→ **What you have to do**:
Scan the entries for "details". Every line that holds it is to be copied.

Items listed in a dataset
※ ※ ※
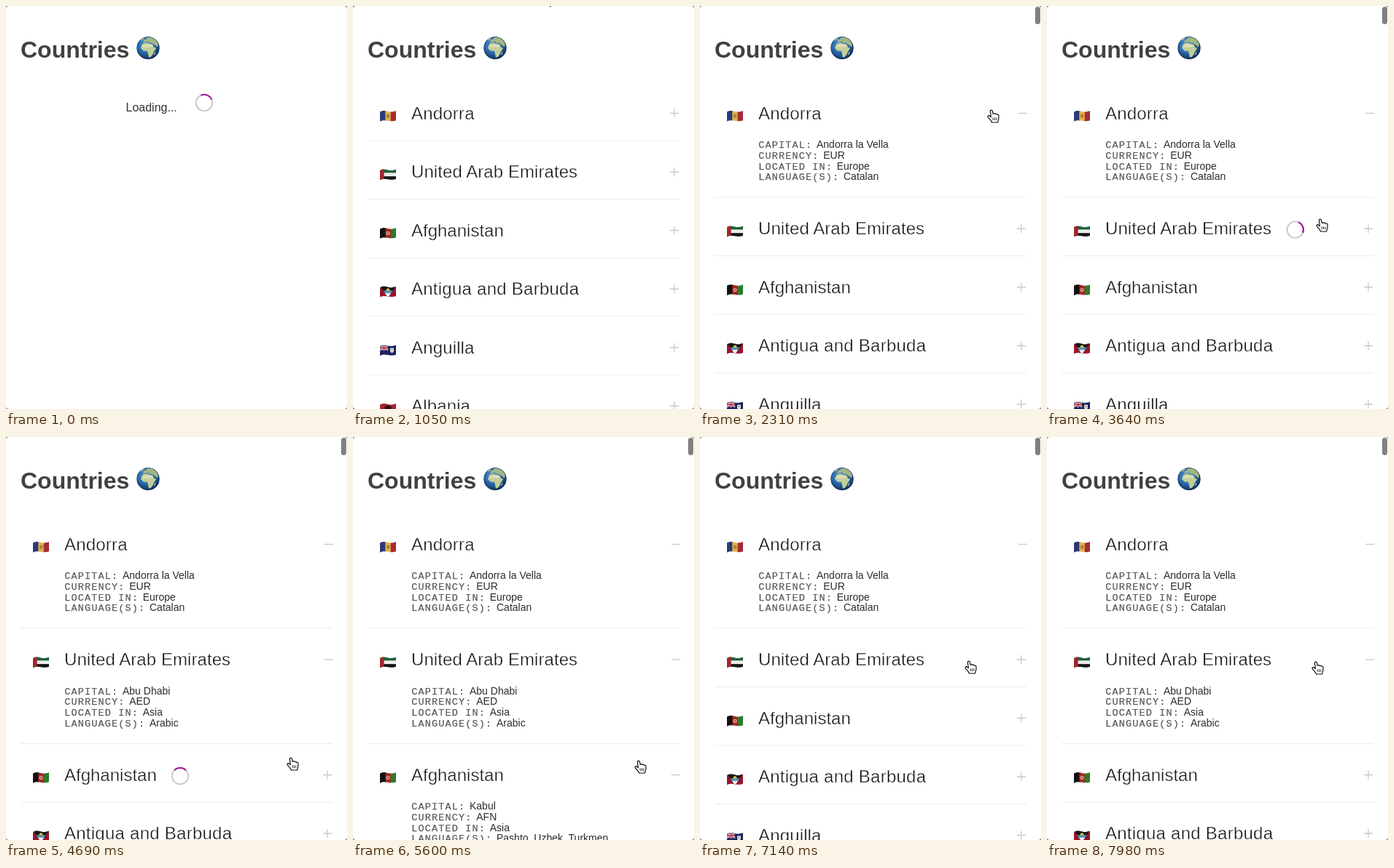
An HTML page that plays this animation: 468x554 px, repeating every 8000 ms.

```html
<!DOCTYPE html>
<html lang="en">
<head>
<meta charset="utf-8">
<title>Countries</title>
<style>
  html, body { margin: 0; width: 100%; height: 100%; overflow: hidden; background: #fff; }
  svg { display: block; width: 468px; height: 554px; }
  text { font-family: "Liberation Sans", Arial, Helvetica, sans-serif; fill: #333; white-space: pre; }
  .title { font-size: 32px; font-weight: 700; fill: #414141; }
  .loading { font-size: 16px; }
  /* the white outline thins the letters to a light weight */
  .name { font-size: 24px; fill: #141414; stroke: #fff; stroke-width: .45px; }
  .key { font: 13.5px "Liberation Mono", "Courier New", monospace; letter-spacing: 1.15px; fill: #5c5c5c; stroke: #5c5c5c; stroke-width: .25px; }
  .value { font-size: 14px; fill: #2b2b2b; }
  .rule { stroke: #ececec; }
  .sign { stroke: #c8c8c8; stroke-width: 1.3; }
</style>
</head>
<body>
<svg viewBox="0 0 468 554" xmlns="http://www.w3.org/2000/svg">
  <defs>
    <radialGradient id="sea" cx=".42" cy=".36" r=".66">
      <stop offset="0" stop-color="#5c9fd6"/>
      <stop offset=".55" stop-color="#2a68a8"/>
      <stop offset="1" stop-color="#0f2c54"/>
    </radialGradient>
    <clipPath id="disc"><circle r="15.8"/></clipPath>
    <clipPath id="wave">
      <path d="M0 2.2C4 .2 7 .4 11 1.6S18 2.4 22 .8V14C18 15.6 15 15 11 14.4S4 13.4 0 15.4Z"/>
    </clipPath>
  </defs>
  <path fill="#777" d="M0 0H468V554H0Z"/>
  <rect width="468" height="554" rx="4" fill="#fff"/>

  <text class="title" x="20" y="71">Countries</text>
  <g transform="translate(195 57.7)" clip-path="url(#disc)">
    <circle r="15.8" fill="url(#sea)"/>
    <g fill="#c3cf9a">
      <path d="M-8-5C-5-8-1-7 1-6L6-5 8-1 11 0C10 3 7 5 7 8L4 12 1 13 0 8-1 4-6 4-10 0Z"/>
      <path d="M-7-8-6-11-3-12-1-15 5-15 11-11 14-6 13-1 11-3 8-5 5-7 2-7 0-9-4-8Z" fill="#a3b580"/>
      <path d="M9 6 10 5 10 8 8 10Z"/>
      <path d="M-11-10-8-14-5-14-8-11Z" fill="#d6e2c4"/>
    </g>
    <path d="M-8-3C-4-6 3-5 6-4L7-2C2-1-4-1-8-1Z" fill="#e0ddb4"/>
    <circle r="15.3" fill="none" stroke="#0d2c58" stroke-opacity=".5"/>
  </g>

  <text class="loading" id="loading" x="164.5" y="145">Loading...</text>
  <g id="list"></g>
  <g id="spinner" fill="none" stroke-width="2">
    <circle r="11.2" stroke="#ccc"/>
    <path d="M-7.92-7.92A11.2 11.2 0 0 1 7.92-7.92" stroke="#a3129c"/>
  </g>
  <rect id="thumb" x="460" y="1" width="7" height="24" rx="3.5" fill="#808080"/>

  <g id="cursor" stroke-linejoin="round">
    <g id="hand" transform="translate(-1 0)" stroke="#111" stroke-width="1.2">
      <path fill="#fff" d="M-1.6 1.6C-1.6-.3.9-.3 1.3 1.2L2.3 5.3C3 4.2 4.9 4.3 5.2 5.6 6 4.8 7.5 5.1 7.8 6.4 8.6 5.8 10 6.3 10 7.7V11C10 13.2 8.8 14 8.6 17H.6C0 14.6-3 12.2-4.8 9.6-5.6 8-3.5 7-2.2 8.2L-.6 9.6Z"/>
      <path fill="none" stroke-width=".9" d="M2.2 10.3V14M4.5 10.3V14M6.8 10.3V14"/>
    </g>
    <path id="arrow" fill="#111" stroke="#fff" d="M0 0V14.2L3.3 11.2 5.5 16.3 7.9 15.3 5.7 10.3H10Z"/>
  </g>
</svg>
<script>
const NS = "http://www.w3.org/2000/svg";
const LOOP = 8000, LOADED = 800, SCROLLBAR = 1960;
const FIRST_Y = 147.5, ROW = 80.5, DETAIL = 78;
const $ = id => document.getElementById(id);

function add(parent, tag, attrs, content) {
  const node = document.createElementNS(NS, tag);
  for (const k in attrs) node.setAttribute(k, attrs[k]);
  if (content) node.textContent = content;
  return parent.appendChild(node);
}

const band = (x, y, w, h, fill) => ["rect", { x, y, width: w, height: h, fill }];
const shape = (d, fill) => ["path", { d, fill }];
const line = (d, stroke, w) => ["path", { d, stroke, "stroke-width": w }];
const dot = (cx, cy, r, fill) => ["circle", { cx, cy, r, fill }];

// open: time spans during which the details are shown
const countries = [
  { name: "Andorra", gap: .2, open: [[1960, LOOP]],
    info: ["Andorra la Vella", "EUR", "Europe", "Catalan"],
    flag: [band(0, 0, 8, 16, "#2c3a78"), band(7.3, 0, 7.7, 16, "#dfb647"), band(14.7, 0, 8, 16, "#a82a36"),
      band(9, 5.5, 4.2, 5, "#b08045")] },
  { name: "United Arab Emirates", gap: .07, open: [[4130, 6930], [7490, LOOP]],
    info: ["Abu Dhabi", "AED", "Asia", "Arabic"],
    flag: [band(0, 0, 22, 6, "#1f6138"), band(0, 5.6, 22, 5, "#ededed"), band(0, 10.3, 22, 6, "#161616"),
      band(0, 0, 5.6, 16, "#a1262c")] },
  { name: "Afghanistan", gap: 0, open: [[5040, 5950]],
    info: ["Kabul", "AFN", "Asia", "Pashto, Uzbek, Turkmen"],
    flag: [band(0, 0, 8, 16, "#111"), band(7.3, 0, 7.7, 16, "#a82420"), band(14.7, 0, 8, 16, "#2f7a2c"),
      dot(11, 8, 2.6, "#d9a698"), dot(11, 8, 1.3, "#b0443c")] },
  { name: "Antigua and Barbuda", gap: .25, open: [],
    flag: [band(0, 0, 22, 16, "#98162b"), shape("M0 0H22L11 16Z", "#161616"), shape("M4.5 6.5H17.5L11 16Z", "#4a96bf"),
      shape("M6.8 10H15.2L11 16Z", "#f4f4f4"), shape("M8 6.6 9 4.4 11 3.2 13 4.4 14 6.6Z", "#dcc04a")] },
  { name: "Anguilla", gap: .15, open: [],
    flag: [band(0, 0, 22, 16, "#1c2560"), line("M0 1 11 8M11 1 0 8", "#eee", 1.8), line("M0 1 11 8M11 1 0 8", "#b0203a", .7),
      line("M5.5 0V8.5M0 4.8H11", "#eee", 2.8), line("M5.5 0V8.5M0 4.8H11", "#b0203a", 1.5),
      shape("M14 5H19V9.5L16.5 12 14 9.5Z", "#dfe3e0"), band(15, 6.5, 3, 1.6, "#d09a50")] },
  { name: "Albania", gap: .15, open: [],
    flag: [band(0, 0, 22, 16, "#ac2030"),
      shape("M11 4 9 2.8 9.4 5 6.4 4.6 7 9 9.6 9.6 11 13.2 12.4 9.6 15 9 15.6 4.6 12.6 5 13 2.8Z", "#1b1113")] }
];
const keys = ["CAPITAL:", "CURRENCY:", "LOCATED IN:", "LANGUAGE(S):"];

// each spin turns once a second and passes angle "deg" at time "at"
const spins = [
  { from: 0, to: LOADED, x: 272, y: 133, at: 0, deg: 21 },
  { from: 1400, to: 1960, x: 200, y: 149, at: 1400, deg: 0 },
  { from: 3430, to: 4130, x: 340.7, y: 307.5, at: 3640, deg: 67 },
  { from: 4480, to: 5040, x: 239, y: 466, at: 4690, deg: 0 }
];

// pointer tip: time, x, y
const path = [
  [0, 262, -40], [910, 262, -30], [1050, 264.5, -14.5], [1380, 400, 141], [1820, 402, 144], [2310, 401, 143],
  [2660, 401, 143], [3360, 376, 293], [4130, 376, 293], [4450, 392, 441], [5250, 392, 441],
  [5600, 393, 445], [6000, 392, 443], [6440, 391, 423], [6800, 372, 311], [7140, 370, 308], [7350, 370, 308], [7980, 370, 309]
];

function buildRow(c) {
  c.node = add($("list"), "g");
  const flag = add(add(c.node, "g", { transform: "translate(37 -4.2)" }), "g", { "clip-path": "url(#wave)" });
  c.flag.forEach(([tag, attrs]) => add(flag, tag, attrs));
  add(c.node, "text", { class: "name", x: 80, y: 8.3, "letter-spacing": c.gap }, c.name);
  c.plus = add(c.node, "path", { class: "sign", d: "M435 0H447M441-6V6" });
  c.minus = add(c.node, "path", { class: "sign", d: "M437 0H449" });
  c.rule = add(c.node, "path", { class: "rule", d: "M20 0H448" });
  c.details = add(c.node, "g");
  (c.info || []).forEach((value, i) => {
    const y = 47.8 + 14.6 * i;
    add(c.details, "text", { class: "key", x: 80.3, y }, keys[i]);
    add(c.details, "text", { class: "value", x: 86 + 9.25 * keys[i].length, y }, value);
  });
}
countries.forEach(buildRow);

const show = (node, on) => node.setAttribute("display", on ? "inline" : "none");
const move = (node, x, y, deg = 0) => node.setAttribute("transform", `translate(${x} ${y}) rotate(${deg})`);
const ease = u => u * u * (3 - 2 * u);

function pointAt(t) {
  const i = path.findIndex(p => p[0] > t);
  if (i < 0) return path[path.length - 1].slice(1);
  const [t0, x0, y0] = path[i - 1], [t1, x1, y1] = path[i];
  const u = ease((t - t0) / (t1 - t0));
  return [x0 + (x1 - x0) * u, y0 + (y1 - y0) * u];
}

function render(t) {
  const loaded = t >= LOADED;
  show($("loading"), !loaded);
  show($("list"), loaded);
  show($("thumb"), t >= SCROLLBAR);

  const [px, py] = pointAt(t);
  let y = FIRST_Y, hover = false;
  for (const c of countries) {
    const open = c.open.some(([a, b]) => t >= a && t < b);
    const extra = open ? DETAIL : 0;
    move(c.node, 0, y);
    move(c.rule, 0, 37.5 + extra);
    show(c.plus, !open);
    show(c.minus, open);
    show(c.details, open);
    if (Math.abs(py - y) < 26) hover = true;
    y += ROW + extra;
  }

  const spin = spins.find(s => t >= s.from && t < s.to);
  show($("spinner"), spin);
  if (spin) move($("spinner"), spin.x, spin.y, spin.deg + (t - spin.at) * .36);

  move($("cursor"), px, py);
  show($("hand"), hover);
  show($("arrow"), !hover);
}

function tick() {
  render(performance.now() % LOOP);
  requestAnimationFrame(tick);
}
tick();
</script>
</body>
</html>
```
※ ※ ※
→ **Problem solution**:
// open: time spans during which the details are shown
  c.details = add(c.node, "g");
    add(c.details, "text", { class: "key", x: 80.3, y }, keys[i]);
    add(c.details, "text", { class: "value", x: 86 + 9.25 * keys[i].length, y }, value);
    show(c.details, open);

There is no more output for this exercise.